## WORK REQUEST
Only a number is wanted here: the count of lines in the entries below that contain the word "chain".

^^^^^^^^^^^^^^^^

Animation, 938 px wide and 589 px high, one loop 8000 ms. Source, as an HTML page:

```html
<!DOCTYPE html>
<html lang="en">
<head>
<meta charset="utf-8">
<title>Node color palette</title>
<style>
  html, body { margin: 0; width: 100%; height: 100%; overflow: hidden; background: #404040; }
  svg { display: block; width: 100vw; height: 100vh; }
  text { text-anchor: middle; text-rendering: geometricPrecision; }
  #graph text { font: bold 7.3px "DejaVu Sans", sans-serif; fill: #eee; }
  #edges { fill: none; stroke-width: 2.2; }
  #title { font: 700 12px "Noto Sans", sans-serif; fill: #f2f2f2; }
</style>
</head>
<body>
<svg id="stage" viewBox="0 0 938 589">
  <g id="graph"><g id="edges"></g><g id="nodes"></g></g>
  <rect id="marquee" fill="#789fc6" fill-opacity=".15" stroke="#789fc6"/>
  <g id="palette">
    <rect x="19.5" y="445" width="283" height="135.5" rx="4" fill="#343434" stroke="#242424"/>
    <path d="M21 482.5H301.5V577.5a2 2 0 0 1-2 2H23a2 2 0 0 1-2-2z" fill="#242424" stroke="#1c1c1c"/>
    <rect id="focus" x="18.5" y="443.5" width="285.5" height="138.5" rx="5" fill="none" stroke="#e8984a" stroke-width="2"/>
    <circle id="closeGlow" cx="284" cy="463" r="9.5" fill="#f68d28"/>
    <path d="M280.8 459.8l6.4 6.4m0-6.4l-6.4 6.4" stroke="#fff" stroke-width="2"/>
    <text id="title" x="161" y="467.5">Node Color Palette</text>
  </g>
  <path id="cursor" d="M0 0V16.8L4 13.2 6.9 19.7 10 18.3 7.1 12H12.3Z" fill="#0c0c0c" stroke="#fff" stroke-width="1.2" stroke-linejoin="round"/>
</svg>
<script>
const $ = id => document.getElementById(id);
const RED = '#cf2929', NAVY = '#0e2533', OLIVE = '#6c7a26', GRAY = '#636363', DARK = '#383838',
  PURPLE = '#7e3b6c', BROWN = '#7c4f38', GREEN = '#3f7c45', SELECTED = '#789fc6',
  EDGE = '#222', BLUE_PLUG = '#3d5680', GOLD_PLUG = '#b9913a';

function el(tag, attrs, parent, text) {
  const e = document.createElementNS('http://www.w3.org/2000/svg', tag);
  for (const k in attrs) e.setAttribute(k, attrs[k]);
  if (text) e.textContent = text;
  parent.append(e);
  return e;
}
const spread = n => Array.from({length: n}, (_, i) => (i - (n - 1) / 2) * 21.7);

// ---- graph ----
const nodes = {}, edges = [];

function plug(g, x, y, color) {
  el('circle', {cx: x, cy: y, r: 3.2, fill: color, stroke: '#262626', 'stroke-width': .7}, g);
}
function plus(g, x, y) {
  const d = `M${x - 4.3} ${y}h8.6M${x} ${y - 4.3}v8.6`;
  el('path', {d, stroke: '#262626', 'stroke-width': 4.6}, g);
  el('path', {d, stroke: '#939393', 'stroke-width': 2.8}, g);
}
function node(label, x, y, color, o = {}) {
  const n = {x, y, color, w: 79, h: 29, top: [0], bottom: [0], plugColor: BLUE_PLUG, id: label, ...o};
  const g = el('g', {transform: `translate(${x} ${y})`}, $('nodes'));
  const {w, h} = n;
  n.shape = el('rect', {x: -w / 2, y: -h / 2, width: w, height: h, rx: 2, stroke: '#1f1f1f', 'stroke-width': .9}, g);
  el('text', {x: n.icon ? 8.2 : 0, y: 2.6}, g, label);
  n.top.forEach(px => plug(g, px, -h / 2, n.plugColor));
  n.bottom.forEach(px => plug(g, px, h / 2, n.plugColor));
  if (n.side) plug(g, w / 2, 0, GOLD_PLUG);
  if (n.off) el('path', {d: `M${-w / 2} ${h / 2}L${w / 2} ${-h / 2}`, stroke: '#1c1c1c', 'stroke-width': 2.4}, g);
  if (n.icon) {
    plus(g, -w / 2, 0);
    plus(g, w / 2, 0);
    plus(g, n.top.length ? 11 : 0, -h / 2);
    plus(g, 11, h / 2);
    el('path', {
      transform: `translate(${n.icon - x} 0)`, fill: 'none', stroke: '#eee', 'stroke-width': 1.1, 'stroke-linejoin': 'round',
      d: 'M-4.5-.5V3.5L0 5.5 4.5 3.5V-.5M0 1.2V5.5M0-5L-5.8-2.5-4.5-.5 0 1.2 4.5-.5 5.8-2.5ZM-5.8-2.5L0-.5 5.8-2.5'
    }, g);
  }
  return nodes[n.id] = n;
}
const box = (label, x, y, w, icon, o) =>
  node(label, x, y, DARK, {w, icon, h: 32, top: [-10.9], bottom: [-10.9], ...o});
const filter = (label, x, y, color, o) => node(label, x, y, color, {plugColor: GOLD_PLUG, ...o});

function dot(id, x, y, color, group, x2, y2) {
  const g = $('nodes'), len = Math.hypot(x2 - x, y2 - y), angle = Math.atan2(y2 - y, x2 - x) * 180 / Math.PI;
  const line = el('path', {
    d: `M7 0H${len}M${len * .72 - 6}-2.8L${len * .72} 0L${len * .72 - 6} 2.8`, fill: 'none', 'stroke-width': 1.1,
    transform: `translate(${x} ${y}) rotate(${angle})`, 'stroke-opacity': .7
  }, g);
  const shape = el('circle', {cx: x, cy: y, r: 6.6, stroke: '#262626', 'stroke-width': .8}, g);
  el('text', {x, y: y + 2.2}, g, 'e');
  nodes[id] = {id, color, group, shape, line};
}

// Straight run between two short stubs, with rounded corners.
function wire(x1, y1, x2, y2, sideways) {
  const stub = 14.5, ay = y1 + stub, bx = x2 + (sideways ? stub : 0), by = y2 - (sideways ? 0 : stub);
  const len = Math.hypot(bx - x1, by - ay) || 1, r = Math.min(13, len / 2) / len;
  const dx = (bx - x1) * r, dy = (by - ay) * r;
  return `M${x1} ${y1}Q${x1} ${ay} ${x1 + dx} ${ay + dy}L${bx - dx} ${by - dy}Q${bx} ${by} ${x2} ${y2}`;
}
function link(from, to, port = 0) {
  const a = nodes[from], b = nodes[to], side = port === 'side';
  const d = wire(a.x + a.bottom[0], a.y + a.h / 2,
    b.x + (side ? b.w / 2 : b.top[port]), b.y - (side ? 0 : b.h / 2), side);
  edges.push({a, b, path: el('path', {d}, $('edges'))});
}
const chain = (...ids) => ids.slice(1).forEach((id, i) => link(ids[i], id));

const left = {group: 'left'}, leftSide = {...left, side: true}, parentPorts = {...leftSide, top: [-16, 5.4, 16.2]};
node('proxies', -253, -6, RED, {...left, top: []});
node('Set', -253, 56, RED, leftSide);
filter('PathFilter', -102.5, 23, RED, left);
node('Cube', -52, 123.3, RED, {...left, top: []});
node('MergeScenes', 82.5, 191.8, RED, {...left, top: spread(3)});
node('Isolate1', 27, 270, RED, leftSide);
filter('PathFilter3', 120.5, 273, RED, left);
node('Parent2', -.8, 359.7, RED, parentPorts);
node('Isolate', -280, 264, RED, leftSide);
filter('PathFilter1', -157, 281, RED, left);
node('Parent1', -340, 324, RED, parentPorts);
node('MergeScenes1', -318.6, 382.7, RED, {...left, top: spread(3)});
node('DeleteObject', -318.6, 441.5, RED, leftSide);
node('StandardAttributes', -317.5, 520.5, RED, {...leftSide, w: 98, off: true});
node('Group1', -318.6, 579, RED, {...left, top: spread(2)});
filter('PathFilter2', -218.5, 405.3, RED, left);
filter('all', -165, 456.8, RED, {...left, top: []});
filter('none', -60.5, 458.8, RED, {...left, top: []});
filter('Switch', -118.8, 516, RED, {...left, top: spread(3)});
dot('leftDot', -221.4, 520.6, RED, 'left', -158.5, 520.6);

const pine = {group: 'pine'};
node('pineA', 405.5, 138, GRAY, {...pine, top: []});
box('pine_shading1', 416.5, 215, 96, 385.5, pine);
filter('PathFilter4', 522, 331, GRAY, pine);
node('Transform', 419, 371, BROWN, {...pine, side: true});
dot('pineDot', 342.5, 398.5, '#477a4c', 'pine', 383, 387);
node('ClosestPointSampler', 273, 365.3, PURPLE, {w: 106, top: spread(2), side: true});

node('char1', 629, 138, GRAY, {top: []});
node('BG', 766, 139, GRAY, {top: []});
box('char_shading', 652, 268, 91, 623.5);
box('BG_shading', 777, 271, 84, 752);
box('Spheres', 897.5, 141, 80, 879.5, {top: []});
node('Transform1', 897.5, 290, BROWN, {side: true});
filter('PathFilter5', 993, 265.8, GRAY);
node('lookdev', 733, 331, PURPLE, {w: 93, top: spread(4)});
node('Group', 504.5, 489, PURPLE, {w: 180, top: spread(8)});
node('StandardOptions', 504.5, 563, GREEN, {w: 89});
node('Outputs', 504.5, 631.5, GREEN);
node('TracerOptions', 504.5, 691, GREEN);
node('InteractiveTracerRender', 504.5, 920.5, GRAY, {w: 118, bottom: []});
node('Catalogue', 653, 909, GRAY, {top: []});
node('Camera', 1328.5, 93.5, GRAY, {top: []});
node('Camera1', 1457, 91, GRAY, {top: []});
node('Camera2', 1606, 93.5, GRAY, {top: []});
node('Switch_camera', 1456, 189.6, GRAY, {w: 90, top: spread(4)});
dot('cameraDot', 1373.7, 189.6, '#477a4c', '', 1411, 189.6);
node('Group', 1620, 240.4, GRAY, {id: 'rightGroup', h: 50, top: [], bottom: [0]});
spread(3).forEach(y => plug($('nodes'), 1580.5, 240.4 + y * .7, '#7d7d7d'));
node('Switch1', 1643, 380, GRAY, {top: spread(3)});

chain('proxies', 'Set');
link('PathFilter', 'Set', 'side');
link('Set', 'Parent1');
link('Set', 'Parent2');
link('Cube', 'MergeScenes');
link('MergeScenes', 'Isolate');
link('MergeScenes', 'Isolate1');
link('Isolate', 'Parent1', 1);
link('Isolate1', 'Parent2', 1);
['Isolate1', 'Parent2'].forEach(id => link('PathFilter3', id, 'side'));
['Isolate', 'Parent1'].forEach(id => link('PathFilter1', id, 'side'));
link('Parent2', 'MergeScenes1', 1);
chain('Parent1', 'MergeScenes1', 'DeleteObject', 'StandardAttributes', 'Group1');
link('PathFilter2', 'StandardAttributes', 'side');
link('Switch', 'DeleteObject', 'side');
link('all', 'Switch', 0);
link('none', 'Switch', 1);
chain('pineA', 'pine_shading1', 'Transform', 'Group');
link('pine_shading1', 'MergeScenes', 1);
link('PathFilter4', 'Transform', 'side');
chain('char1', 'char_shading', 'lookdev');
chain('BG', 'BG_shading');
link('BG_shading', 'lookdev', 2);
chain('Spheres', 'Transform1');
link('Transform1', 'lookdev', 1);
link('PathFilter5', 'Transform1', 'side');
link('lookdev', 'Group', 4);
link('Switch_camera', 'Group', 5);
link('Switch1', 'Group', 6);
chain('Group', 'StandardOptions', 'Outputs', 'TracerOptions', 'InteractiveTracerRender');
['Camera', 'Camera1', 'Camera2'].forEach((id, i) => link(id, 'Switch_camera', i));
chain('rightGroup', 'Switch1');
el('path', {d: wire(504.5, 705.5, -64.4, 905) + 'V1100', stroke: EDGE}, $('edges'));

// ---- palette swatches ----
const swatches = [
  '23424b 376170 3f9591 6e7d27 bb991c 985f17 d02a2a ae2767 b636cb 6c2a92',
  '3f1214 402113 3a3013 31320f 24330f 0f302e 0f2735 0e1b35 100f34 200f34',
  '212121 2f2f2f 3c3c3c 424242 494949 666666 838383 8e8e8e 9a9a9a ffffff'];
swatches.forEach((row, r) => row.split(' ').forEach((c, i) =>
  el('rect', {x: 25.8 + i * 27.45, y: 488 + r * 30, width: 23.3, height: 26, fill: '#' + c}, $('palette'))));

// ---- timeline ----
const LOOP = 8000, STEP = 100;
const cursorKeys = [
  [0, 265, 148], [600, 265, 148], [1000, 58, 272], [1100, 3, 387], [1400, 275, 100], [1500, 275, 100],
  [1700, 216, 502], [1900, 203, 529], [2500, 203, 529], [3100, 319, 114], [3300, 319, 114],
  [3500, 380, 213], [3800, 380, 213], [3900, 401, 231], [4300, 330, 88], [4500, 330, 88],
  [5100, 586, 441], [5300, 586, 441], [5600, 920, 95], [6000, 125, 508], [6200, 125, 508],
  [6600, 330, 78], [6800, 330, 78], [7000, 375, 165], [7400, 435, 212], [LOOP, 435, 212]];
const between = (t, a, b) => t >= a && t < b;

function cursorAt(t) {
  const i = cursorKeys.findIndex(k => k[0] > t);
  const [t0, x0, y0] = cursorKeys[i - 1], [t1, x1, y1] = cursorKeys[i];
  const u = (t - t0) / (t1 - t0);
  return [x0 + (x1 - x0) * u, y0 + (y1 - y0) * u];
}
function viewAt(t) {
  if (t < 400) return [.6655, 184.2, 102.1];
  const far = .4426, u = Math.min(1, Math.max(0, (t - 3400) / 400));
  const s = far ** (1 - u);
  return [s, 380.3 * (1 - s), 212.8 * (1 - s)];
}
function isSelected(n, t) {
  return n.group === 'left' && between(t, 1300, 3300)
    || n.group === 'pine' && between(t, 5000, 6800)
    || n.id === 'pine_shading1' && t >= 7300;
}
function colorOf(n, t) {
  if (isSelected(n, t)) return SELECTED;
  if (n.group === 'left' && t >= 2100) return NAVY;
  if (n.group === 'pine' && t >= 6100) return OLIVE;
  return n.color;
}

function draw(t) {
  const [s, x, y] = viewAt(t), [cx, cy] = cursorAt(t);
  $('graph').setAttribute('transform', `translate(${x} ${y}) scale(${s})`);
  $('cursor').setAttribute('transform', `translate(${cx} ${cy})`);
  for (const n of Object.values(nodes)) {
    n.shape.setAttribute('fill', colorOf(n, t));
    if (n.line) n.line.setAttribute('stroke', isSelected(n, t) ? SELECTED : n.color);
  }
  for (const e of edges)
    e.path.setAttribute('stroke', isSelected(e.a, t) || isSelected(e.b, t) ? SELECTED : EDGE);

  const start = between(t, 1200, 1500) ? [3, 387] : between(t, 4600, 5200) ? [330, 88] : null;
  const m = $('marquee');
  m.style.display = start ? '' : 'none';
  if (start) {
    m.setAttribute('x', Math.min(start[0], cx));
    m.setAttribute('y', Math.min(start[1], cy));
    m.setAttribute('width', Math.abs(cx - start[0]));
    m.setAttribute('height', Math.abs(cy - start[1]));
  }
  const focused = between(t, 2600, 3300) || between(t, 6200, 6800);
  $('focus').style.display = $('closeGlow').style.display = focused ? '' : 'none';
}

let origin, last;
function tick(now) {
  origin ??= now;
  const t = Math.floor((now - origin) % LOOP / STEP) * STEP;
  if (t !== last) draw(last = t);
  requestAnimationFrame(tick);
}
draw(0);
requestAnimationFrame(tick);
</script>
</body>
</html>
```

^^^^^^^^^^^^^^^^

## ANSWER FOR THIS EXERCISE
9